### Required action
Below are some records. Say how many of their lines include the string "CustomerEmail", giving only the number.

Saved data entries
::::::

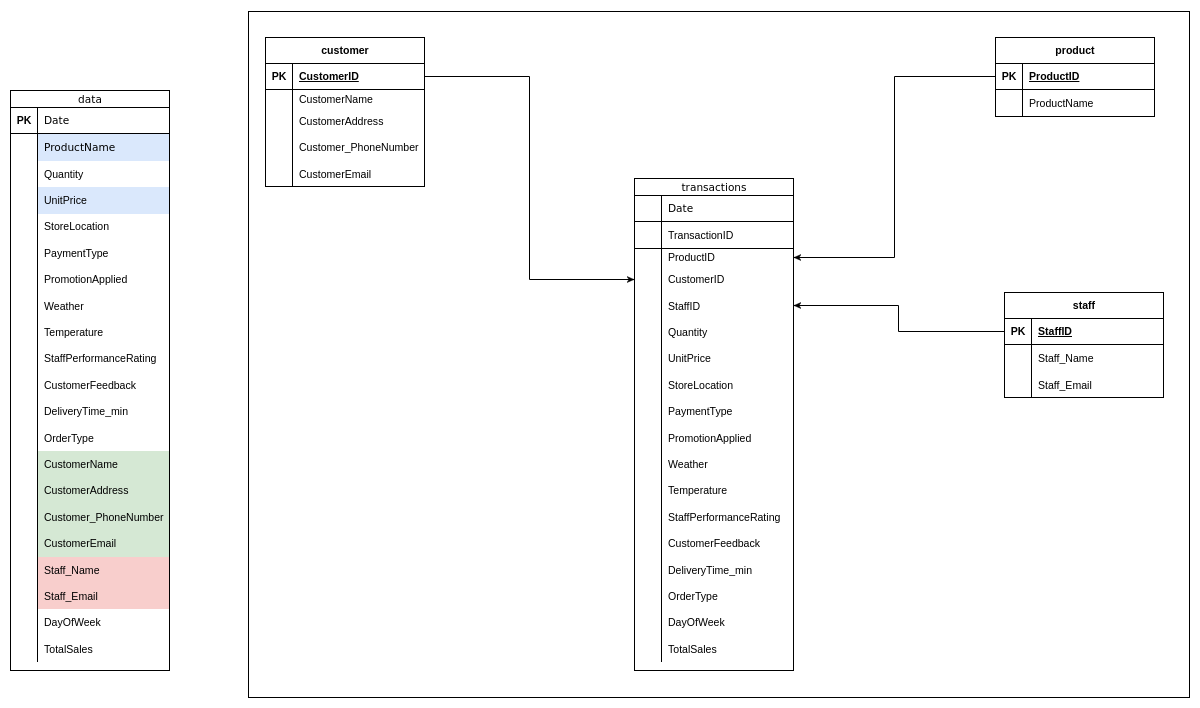
<!DOCTYPE html>
<html lang="en">
<head>
<meta charset="utf-8">
<title>Sales data model</title>
<style>
:root {
  --ink: #000;
  --paper: #fff;
  --product: #dae8fc;
  --customer: #d5e8d4;
  --staff: #f8cecc;
  --row: 26.4px;
  --row-short: 17.6px;
}
* { box-sizing: border-box; margin: 0; padding: 0; }
html, body { width: 1200px; height: 708px; overflow: hidden; background: var(--paper); }
.diagram {
  position: relative; width: 1200px; height: 708px; overflow: hidden;
  color: var(--ink);
  font: 10.56px/1 "Liberation Sans", Arial, sans-serif;
}
.schema-frame { position: absolute; left: 248px; top: 11px; width: 942px; height: 687px; border: 1px solid var(--ink); }
.connectors { position: absolute; left: 0; top: 0; }
.entity {
  position: absolute; display: flex; flex-direction: column;
  width: 160px; border: 1px solid var(--ink); background: var(--paper); overflow: hidden;
}
.entity h2 {
  flex: none; display: flex; align-items: center; justify-content: center;
  height: 26px; border-bottom: 1px solid var(--ink);
  font-size: inherit; font-weight: bold;
}
.entity.plain h2 { height: 17px; font-weight: normal; }
.entity.plain h2, .wide { font-family: "DejaVu Sans", Verdana, sans-serif; }
.fields { list-style: none; }
.fields li { display: flex; height: var(--row); white-space: nowrap; }
.fields li.short { height: var(--row-short); }
.fields li.ruled { border-bottom: 1px solid var(--ink); }
.fields b {
  flex: none; display: flex; align-items: center; justify-content: center;
  width: 27px; border-right: 1px solid var(--ink);
}
.fields span { flex: 1; display: flex; align-items: center; padding-left: 6px; }
.fields .key { font-weight: bold; text-decoration: underline; }
.from-product { background: var(--product); }
.from-customer { background: var(--customer); }
.from-staff { background: var(--staff); }
#data { left: 10px; top: 90px; height: 581px; }
#customer { left: 265px; top: 37px; height: 150px; }
#product { left: 995px; top: 37px; height: 80px; }
#transactions { left: 634px; top: 178px; height: 493px; }
#staff { left: 1004px; top: 292px; height: 106px; }
</style>
</head>
<body>
<main class="diagram">
  <div class="schema-frame"></div>

  <section class="entity plain" id="data">
    <h2>data</h2>
    <ul class="fields">
      <li class="ruled"><b>PK</b><span class="wide">Date</span></li>
      <li><b></b><span class="wide from-product">ProductName</span></li>
      <li><b></b><span>Quantity</span></li>
      <li><b></b><span class="from-product">UnitPrice</span></li>
      <li><b></b><span>StoreLocation</span></li>
      <li><b></b><span>PaymentType</span></li>
      <li><b></b><span>PromotionApplied</span></li>
      <li><b></b><span>Weather</span></li>
      <li><b></b><span>Temperature</span></li>
      <li><b></b><span>StaffPerformanceRating</span></li>
      <li><b></b><span>CustomerFeedback</span></li>
      <li><b></b><span>DeliveryTime_min</span></li>
      <li><b></b><span>OrderType</span></li>
      <li><b></b><span class="from-customer">CustomerName</span></li>
      <li><b></b><span class="from-customer">CustomerAddress</span></li>
      <li><b></b><span class="from-customer">Customer_PhoneNumber</span></li>
      <li><b></b><span class="from-customer">CustomerEmail</span></li>
      <li><b></b><span class="from-staff">Staff_Name</span></li>
      <li><b></b><span class="from-staff">Staff_Email</span></li>
      <li><b></b><span>DayOfWeek</span></li>
      <li><b></b><span>TotalSales</span></li>
    </ul>
  </section>

  <section class="entity" id="customer">
    <h2>customer</h2>
    <ul class="fields">
      <li class="ruled"><b>PK</b><span class="key">CustomerID</span></li>
      <li class="short"><b></b><span>CustomerName</span></li>
      <li><b></b><span>CustomerAddress</span></li>
      <li><b></b><span>Customer_PhoneNumber</span></li>
      <li><b></b><span>CustomerEmail</span></li>
    </ul>
  </section>

  <section class="entity" id="product">
    <h2>product</h2>
    <ul class="fields">
      <li class="ruled"><b>PK</b><span class="key">ProductID</span></li>
      <li><b></b><span>ProductName</span></li>
    </ul>
  </section>

  <section class="entity plain" id="transactions">
    <h2>transactions</h2>
    <ul class="fields">
      <li class="ruled"><b></b><span class="wide">Date</span></li>
      <li class="ruled"><b></b><span>TransactionID</span></li>
      <li class="short"><b></b><span>ProductID</span></li>
      <li><b></b><span>CustomerID</span></li>
      <li><b></b><span>StaffID</span></li>
      <li><b></b><span>Quantity</span></li>
      <li><b></b><span>UnitPrice</span></li>
      <li><b></b><span>StoreLocation</span></li>
      <li><b></b><span>PaymentType</span></li>
      <li><b></b><span>PromotionApplied</span></li>
      <li><b></b><span>Weather</span></li>
      <li><b></b><span>Temperature</span></li>
      <li><b></b><span>StaffPerformanceRating</span></li>
      <li><b></b><span>CustomerFeedback</span></li>
      <li><b></b><span>DeliveryTime_min</span></li>
      <li><b></b><span>OrderType</span></li>
      <li><b></b><span>DayOfWeek</span></li>
      <li><b></b><span>TotalSales</span></li>
    </ul>
  </section>

  <section class="entity" id="staff">
    <h2>staff</h2>
    <ul class="fields">
      <li class="ruled"><b>PK</b><span class="key">StaffID</span></li>
      <li><b></b><span>Staff_Name</span></li>
      <li><b></b><span>Staff_Email</span></li>
    </ul>
  </section>

  <svg class="connectors" width="1200" height="708" viewBox="0 0 1200 708" fill="none" stroke="#000" aria-hidden="true">
    <defs>
      <marker id="arrow" markerUnits="userSpaceOnUse" markerWidth="8" markerHeight="8" refX="7" refY="4" orient="auto">
        <path d="M0 1 L7 4 L0 7 L2 4 Z" fill="#000" stroke="#000" stroke-width="0.5"/>
      </marker>
    </defs>
    <polyline points="425,76.5 529.5,76.5 529.5,279.5 634,279.5" marker-end="url(#arrow)"/>
    <polyline points="995,76.5 894.5,76.5 894.5,257.5 794,257.5" marker-end="url(#arrow)"/>
    <polyline points="1004,331.5 898.5,331.5 898.5,305.5 794,305.5" marker-end="url(#arrow)"/>
  </svg>
</main>
</body>
</html>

::::::

### Solution for this exercise
2